DALLAS - The Texas Transportation Commission has a new lease on life and $2 billion more in bonding capacity available after a two-day special legislative session that ended Thursday, but some funding methods remain in limbo.
Lawmakers last week refused to authorize new private-public toll concessions and rejected a revolving fund of bond proceeds that could have been used for tollways. But they did reauthorize several state agencies that were set to be shut down under the state's sunset provisions.
Sen. John Carona, R-Dallas, dropped the toll road bill after learning that regional toll authorities saw no need for the so-called comprehensive development agreements. With the recession lowering revenues for tollways, private developers are less eager to enter into the agreements than they were a few years ago.
Carona, chairman of the Senate Transportation and Homeland Security Committee, has brokered deals in previous sessions on difficult transportation issues but could not develop a comprehensive bill in the regular session that ended June 1.
Lieut. Gov. David Dewhurst, who chairs the Senate, noted that the upper chamber "determined no legislative action is necessary in this session" on authorizing comprehensive development agreements.
Gov. Rick Perry's call for the special session last month included creation of a revolving fund made up of proceeds from the $2 billion of Proposition 12 bonds that the special session authorized.
However, lawmakers feared that the revolving fund would be used for toll projects, so the bond funds were channeled to a more controlled account. An amendment to the funding measure bans the conversion of free roads to tollways.
Although Perry said he was pleased with the session's outcome, he added: "I had hoped to reduce uncertainty regarding several major transportation projects across the state by extending the comprehensive development agreement authority for local and state transportation agencies."
Up to $5 billion of Proposition 12 bonds were approved by voters in 2007 but needed legislative authority before they can be issued. Lawmakers approved issuing $2 billion of the general obligation bonds.
The bonds will be issued in the name of the TTC on behalf of Texas Department of Transportation, but no schedule of issuance has been set.
"We'll issue as needed," said TxDOT spokesman Chris Lippincott.
One of the most critical of the three agenda items was the reauthorization of five state agencies, including TxDOT, that were scheduled to go out of business in 2010. Under the sunset law, TxDOT and its supervisory board, the TTC, were to close unless the Legislature agreed to keep them open.
The other agencies authorized for another two years were the Department of Insurance, the Office of Public Insurance Counsel, the Racing Commission, and the State Affordable Housing Corp.
Meanwhile, local government officials in North Texas said they were already preparing to reintroduce their proposed local option transportation tax that died in the regular session and was not reconsidered in the special session.

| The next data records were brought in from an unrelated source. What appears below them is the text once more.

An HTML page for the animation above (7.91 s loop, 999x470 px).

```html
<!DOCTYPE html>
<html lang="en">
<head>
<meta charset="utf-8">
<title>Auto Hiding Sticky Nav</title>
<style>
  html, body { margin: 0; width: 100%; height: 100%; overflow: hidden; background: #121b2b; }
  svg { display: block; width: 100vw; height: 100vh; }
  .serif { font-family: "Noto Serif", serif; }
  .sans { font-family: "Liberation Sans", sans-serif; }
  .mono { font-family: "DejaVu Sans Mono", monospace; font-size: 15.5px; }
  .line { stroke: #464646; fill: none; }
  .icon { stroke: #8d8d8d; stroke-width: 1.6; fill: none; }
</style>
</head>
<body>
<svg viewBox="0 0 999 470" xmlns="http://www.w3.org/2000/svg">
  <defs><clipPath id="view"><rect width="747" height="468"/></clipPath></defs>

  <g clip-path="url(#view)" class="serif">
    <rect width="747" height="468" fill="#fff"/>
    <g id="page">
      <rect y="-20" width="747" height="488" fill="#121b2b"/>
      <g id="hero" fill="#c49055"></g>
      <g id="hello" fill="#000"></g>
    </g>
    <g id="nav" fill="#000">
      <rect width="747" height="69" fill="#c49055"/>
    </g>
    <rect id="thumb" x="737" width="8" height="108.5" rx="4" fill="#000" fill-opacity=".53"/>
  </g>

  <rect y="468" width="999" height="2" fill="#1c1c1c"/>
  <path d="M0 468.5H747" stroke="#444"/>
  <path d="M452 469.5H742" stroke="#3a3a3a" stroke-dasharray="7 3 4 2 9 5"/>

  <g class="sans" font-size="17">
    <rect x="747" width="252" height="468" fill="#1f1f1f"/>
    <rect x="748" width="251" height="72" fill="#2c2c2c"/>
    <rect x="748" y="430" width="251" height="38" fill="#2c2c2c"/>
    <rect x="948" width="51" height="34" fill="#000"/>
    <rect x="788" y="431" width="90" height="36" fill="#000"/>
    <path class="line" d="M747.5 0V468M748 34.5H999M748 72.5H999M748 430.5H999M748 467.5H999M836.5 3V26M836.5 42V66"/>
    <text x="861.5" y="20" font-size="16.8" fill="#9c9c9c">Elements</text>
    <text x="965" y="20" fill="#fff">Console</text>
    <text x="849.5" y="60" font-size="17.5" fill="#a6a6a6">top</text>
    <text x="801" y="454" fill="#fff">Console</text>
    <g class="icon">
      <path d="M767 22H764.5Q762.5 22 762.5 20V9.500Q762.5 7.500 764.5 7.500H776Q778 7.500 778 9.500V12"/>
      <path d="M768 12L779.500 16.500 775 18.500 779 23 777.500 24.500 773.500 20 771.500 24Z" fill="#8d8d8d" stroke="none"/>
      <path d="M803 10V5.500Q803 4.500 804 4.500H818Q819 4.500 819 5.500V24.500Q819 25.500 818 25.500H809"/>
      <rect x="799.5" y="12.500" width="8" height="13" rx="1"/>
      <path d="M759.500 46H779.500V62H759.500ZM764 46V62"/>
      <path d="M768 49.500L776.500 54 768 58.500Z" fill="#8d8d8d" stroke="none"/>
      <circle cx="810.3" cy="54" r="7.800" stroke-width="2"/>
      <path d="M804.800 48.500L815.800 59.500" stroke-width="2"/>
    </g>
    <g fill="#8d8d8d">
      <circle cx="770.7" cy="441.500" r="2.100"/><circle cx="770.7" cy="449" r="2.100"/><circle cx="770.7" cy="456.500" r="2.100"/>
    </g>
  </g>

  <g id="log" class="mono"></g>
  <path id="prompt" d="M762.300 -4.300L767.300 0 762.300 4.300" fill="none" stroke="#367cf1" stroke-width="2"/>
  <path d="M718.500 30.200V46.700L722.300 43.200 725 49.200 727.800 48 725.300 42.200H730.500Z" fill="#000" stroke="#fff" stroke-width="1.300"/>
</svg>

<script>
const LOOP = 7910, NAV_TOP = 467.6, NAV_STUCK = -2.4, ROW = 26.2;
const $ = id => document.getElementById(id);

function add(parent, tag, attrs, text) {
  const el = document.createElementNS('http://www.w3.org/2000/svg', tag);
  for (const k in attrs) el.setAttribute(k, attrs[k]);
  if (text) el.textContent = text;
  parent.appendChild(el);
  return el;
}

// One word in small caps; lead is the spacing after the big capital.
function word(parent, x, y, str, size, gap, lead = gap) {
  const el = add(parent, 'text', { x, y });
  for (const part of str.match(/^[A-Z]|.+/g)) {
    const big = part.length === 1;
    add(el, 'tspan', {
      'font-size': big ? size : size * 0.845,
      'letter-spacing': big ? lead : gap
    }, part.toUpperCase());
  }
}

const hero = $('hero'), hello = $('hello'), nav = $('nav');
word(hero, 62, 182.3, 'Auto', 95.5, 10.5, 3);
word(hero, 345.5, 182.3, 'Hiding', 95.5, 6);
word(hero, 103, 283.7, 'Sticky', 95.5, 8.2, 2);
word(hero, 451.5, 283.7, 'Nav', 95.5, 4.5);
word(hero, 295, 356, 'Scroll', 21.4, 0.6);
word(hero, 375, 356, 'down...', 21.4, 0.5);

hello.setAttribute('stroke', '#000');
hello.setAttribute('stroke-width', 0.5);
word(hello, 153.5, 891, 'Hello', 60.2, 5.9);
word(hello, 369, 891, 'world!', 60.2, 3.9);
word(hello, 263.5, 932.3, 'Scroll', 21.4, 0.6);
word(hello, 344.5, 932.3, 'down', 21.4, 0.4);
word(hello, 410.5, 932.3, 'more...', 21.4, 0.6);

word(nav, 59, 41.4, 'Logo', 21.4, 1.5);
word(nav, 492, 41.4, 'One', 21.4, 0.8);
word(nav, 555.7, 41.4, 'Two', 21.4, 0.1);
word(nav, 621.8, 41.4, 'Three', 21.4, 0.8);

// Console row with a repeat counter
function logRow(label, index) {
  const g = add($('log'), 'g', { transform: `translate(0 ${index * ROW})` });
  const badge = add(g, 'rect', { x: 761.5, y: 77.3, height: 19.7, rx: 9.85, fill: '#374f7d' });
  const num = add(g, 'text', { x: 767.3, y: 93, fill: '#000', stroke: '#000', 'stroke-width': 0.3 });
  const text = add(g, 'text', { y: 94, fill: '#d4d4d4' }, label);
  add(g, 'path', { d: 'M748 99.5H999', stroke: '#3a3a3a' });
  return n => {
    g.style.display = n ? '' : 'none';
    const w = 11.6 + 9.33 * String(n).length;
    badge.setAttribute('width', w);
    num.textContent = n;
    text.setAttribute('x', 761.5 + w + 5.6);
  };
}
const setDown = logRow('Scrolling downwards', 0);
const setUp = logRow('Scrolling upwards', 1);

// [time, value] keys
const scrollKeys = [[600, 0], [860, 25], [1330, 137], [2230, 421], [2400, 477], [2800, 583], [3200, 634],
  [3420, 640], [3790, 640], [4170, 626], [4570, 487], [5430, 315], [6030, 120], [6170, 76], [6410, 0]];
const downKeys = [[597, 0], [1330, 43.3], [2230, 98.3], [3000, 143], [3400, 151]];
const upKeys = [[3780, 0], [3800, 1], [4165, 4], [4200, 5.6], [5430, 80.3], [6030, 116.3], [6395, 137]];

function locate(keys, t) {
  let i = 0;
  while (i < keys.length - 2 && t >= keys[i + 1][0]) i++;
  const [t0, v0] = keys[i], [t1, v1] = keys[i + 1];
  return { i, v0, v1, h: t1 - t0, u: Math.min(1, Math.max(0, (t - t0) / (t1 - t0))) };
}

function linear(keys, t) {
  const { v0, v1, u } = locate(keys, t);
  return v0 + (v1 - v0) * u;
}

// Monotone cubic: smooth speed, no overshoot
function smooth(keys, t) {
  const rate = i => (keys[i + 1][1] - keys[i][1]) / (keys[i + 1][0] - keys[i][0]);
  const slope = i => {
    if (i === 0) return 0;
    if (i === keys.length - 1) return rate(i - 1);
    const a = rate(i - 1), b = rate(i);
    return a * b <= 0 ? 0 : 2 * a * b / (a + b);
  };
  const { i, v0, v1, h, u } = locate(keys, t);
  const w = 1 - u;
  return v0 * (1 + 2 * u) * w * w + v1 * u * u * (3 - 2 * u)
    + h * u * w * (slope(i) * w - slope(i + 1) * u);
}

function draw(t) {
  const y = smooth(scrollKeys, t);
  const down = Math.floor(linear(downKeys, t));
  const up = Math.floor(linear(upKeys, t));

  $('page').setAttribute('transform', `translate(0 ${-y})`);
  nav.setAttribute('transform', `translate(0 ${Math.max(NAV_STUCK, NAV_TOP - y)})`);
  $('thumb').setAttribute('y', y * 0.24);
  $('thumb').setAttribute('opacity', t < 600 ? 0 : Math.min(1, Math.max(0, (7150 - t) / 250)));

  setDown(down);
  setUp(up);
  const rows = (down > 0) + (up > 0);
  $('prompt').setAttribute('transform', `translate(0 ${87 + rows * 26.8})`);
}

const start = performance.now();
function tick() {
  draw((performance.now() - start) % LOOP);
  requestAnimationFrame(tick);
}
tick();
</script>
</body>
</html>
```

The local option tax, backed by Carona, is designed to circumvent lawmakers' opposition to increasing the fuel tax statewide. The state fuel tax has not been raised since 1991 as construction needs have risen sharply. Revenue from the fuel tax has also fallen as drivers use more fuel-efficient vehicles and drive less in the current economy.